The Nord Stream gas pipeline leaks were caused by "at least two detonations" with an explosive load of "several hundred kilos," Denmark and Sweden said in a joint letter.
The Nord Stream pipeline leaks were caused by "at least two detonations" with "several hundred kilos" of explosives, Denmark and Sweden said in a joint letter to the United Nations Security Council.
"At least two detonations occurred underwater, damaging the pipelines belonging to Nord Stream 1 and 2, causing major leaks of natural gas into the Baltic Sea," the countries' permanent missions to the United Nations said.
Leaks were discovered on the two natural gas pipelines earlier in the week, with EU leaders warning that it could be "sabotage".
While the pipelines connecting Russia to Germany still contained some natural gas, the EU said the leaks hadn't affected the bloc's gas supply.
Russia had previously stopped the gas flow to Nord Stream 1, while Nord Stream 2 was not yet operational.
The explosions causing the leaks were recorded by seismological institutes and measured a magnitude of 2.3 and 2.1 on the Richter Scale.

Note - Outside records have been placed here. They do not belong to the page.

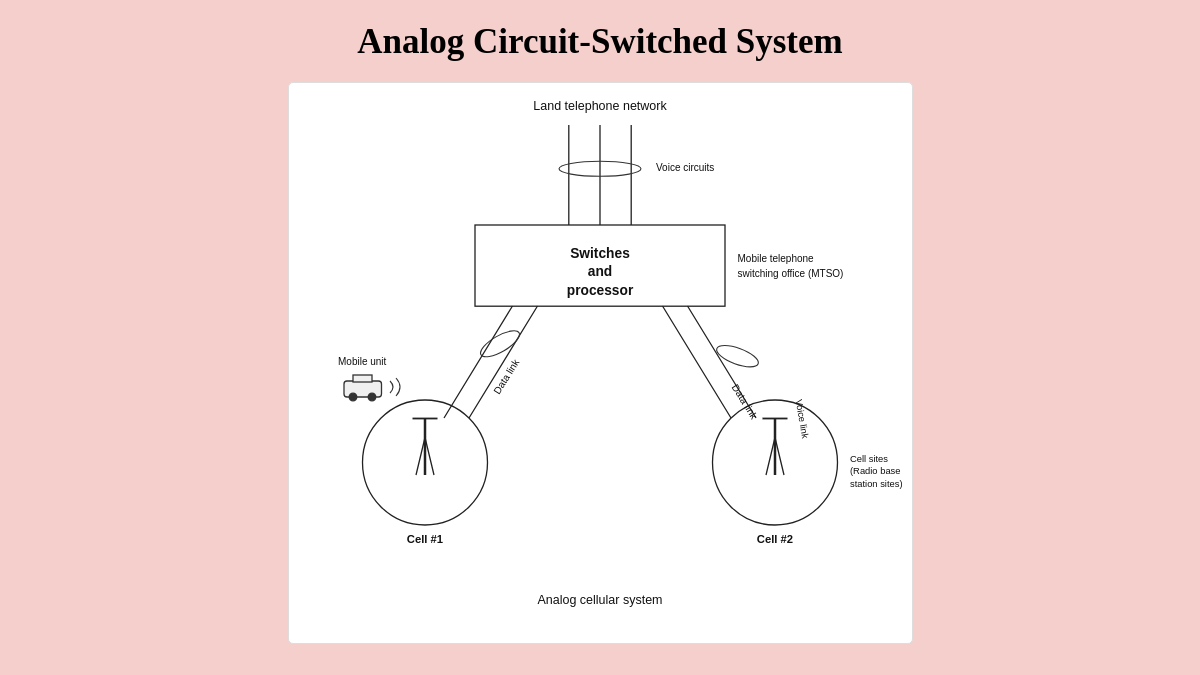
<!DOCTYPE html>
<html lang="en">
<head>
<meta charset="utf-8">
<title>Analog Circuit-Switched System</title>
<style>
:root {
  --backdrop: #f5cfcc;
  --card: #fff;
  --card-edge: #ddd;
  --ink: #000;
  --text: #111;
  --line: #222;
  --outline: #333;
  --vehicle: #f0f0f0;
}
* { box-sizing: border-box; margin: 0; }
body {
  position: relative;
  width: 1200px;
  height: 675px;
  overflow: hidden;
  background: var(--backdrop);
  color: var(--text);
  font: 10px/1.25 "Liberation Sans", Arial, sans-serif;
}
.slide { display: flex; flex-direction: column; align-items: center; height: 675px; padding-top: 22px; }
h1 { color: var(--ink); font: bold 35px/40px "Liberation Serif", "Times New Roman", serif; white-space: nowrap; }
.card {
  width: 625px;
  height: 562px;
  margin-top: 20px;
  background: var(--card);
  border: 1px solid var(--card-edge);
  border-radius: 5px;
}
.diagram, .connections { position: absolute; left: 0; top: 0; width: 1200px; height: 675px; }
.connections { fill: none; stroke: var(--line); stroke-width: 1.3; }
.bundle { stroke: var(--outline); stroke-width: 1.1; }
.vehicle { fill: var(--vehicle); stroke: var(--outline); }
.wheel { fill: var(--outline); }
.label { position: absolute; left: var(--x); top: var(--y); translate: 0 -50%; white-space: nowrap; }
.centered { translate: -50% -50%; text-align: center; }
.heading { font-size: 12.5px; }
.switch { font-size: 13.75px; font-weight: bold; line-height: 18.75px; }
.office { line-height: 15.6px; }
.cell { font-size: 11.25px; font-weight: bold; }
.sites { font-size: 9.375px; line-height: 12.5px; }
.link { font-size: 10px; rotate: var(--turn); }
.voice { font-size: 9.375px; }
</style>
</head>
<body>
<main class="slide">
  <h1>Analog Circuit-Switched System</h1>
  <section class="card" aria-label="Analog cellular system diagram">
    <div class="diagram">
      <svg class="connections" viewBox="0 0 1200 675" aria-hidden="true">
        <defs>
          <g id="cell-site">
            <circle cx="0" cy="0" r="62.5"/>
            <path d="M-12.5 -44H12.5" stroke-width="1.8"/>
            <path d="M0 -44V12.5" stroke-width="2.5"/>
            <path d="M-9 12.5L0 -25L9 12.5"/>
          </g>
        </defs>
        <g class="voice-circuits">
          <path d="M568.8 125V225M600 125V225M631.2 125V225"/>
          <ellipse class="bundle" cx="600" cy="168.8" rx="41" ry="7.5"/>
        </g>
        <rect x="475" y="225" width="250" height="81.2"/>
        <g class="site-links">
          <path d="M512.5 306L444 418M537.5 306L469 418M662.5 306L731 418M687.5 306L756 418"/>
          <ellipse class="bundle" cx="500" cy="343.8" rx="22" ry="8" transform="rotate(-30 500 343.8)"/>
          <ellipse class="bundle" cx="737.5" cy="356.2" rx="22" ry="8" transform="rotate(20 737.5 356.2)"/>
        </g>
        <use href="#cell-site" x="425" y="462.5"/>
        <use href="#cell-site" x="775" y="462.5"/>
        <g class="vehicle">
          <rect x="344" y="381" width="37.5" height="16" rx="3"/>
          <rect x="353" y="375" width="19" height="7"/>
          <circle class="wheel" cx="353" cy="397" r="3.8"/>
          <circle class="wheel" cx="372" cy="397" r="3.8"/>
        </g>
        <path class="bundle" d="M390 381Q396 387 390 393M396 378Q404 387 396 396"/>
      </svg>

      <p class="label centered heading" style="--x:600px;--y:107px">Land telephone network</p>
      <p class="label" style="--x:656px;--y:168px">Voice circuits</p>
      <p class="label centered switch" style="--x:600px;--y:272.5px">Switches<br>and<br>processor</p>
      <p class="label office" style="--x:737.5px;--y:266.5px">Mobile telephone<br>switching office (MTSO)</p>
      <p class="label" style="--x:338px;--y:361.5px">Mobile unit</p>
      <p class="label centered link" style="--x:506.5px;--y:376.5px;--turn:-58deg">Data link</p>
      <p class="label centered link" style="--x:743.5px;--y:401.5px;--turn:58deg">Data link</p>
      <p class="label centered link voice" style="--x:800.5px;--y:419px;--turn:80deg">Voice link</p>
      <p class="label centered cell" style="--x:425px;--y:539px">Cell #1</p>
      <p class="label centered cell" style="--x:775px;--y:539px">Cell #2</p>
      <p class="label sites" style="--x:850px;--y:471.5px">Cell sites<br>(Radio base<br>station sites)</p>
      <p class="label centered heading" style="--x:600px;--y:601px">Analog cellular system</p>
    </div>
  </section>
</main>
</body>
</html>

This probably corresponds "to an explosive load of several hundred kilos," Denmark and Sweden's UN missions wrote in the letter.
The leaks occurred in both countries' exclusive economic zones and resulted in natural gas rising to the surface of the water.
The leaks to Nord Stream 1 are expected to continue until 2 October, while an assessment of the Nord Stream 2 leaks is still pending.
"The possible impact on maritime life in the Baltic Sea is of concern, and the climate effect would likely be very substantial due to the significant volumes of greenhouse gas that are being released into the air," they added.
Ships have been warned to maintain a distance of at least five nautical miles (10 kilometres) from the leaks.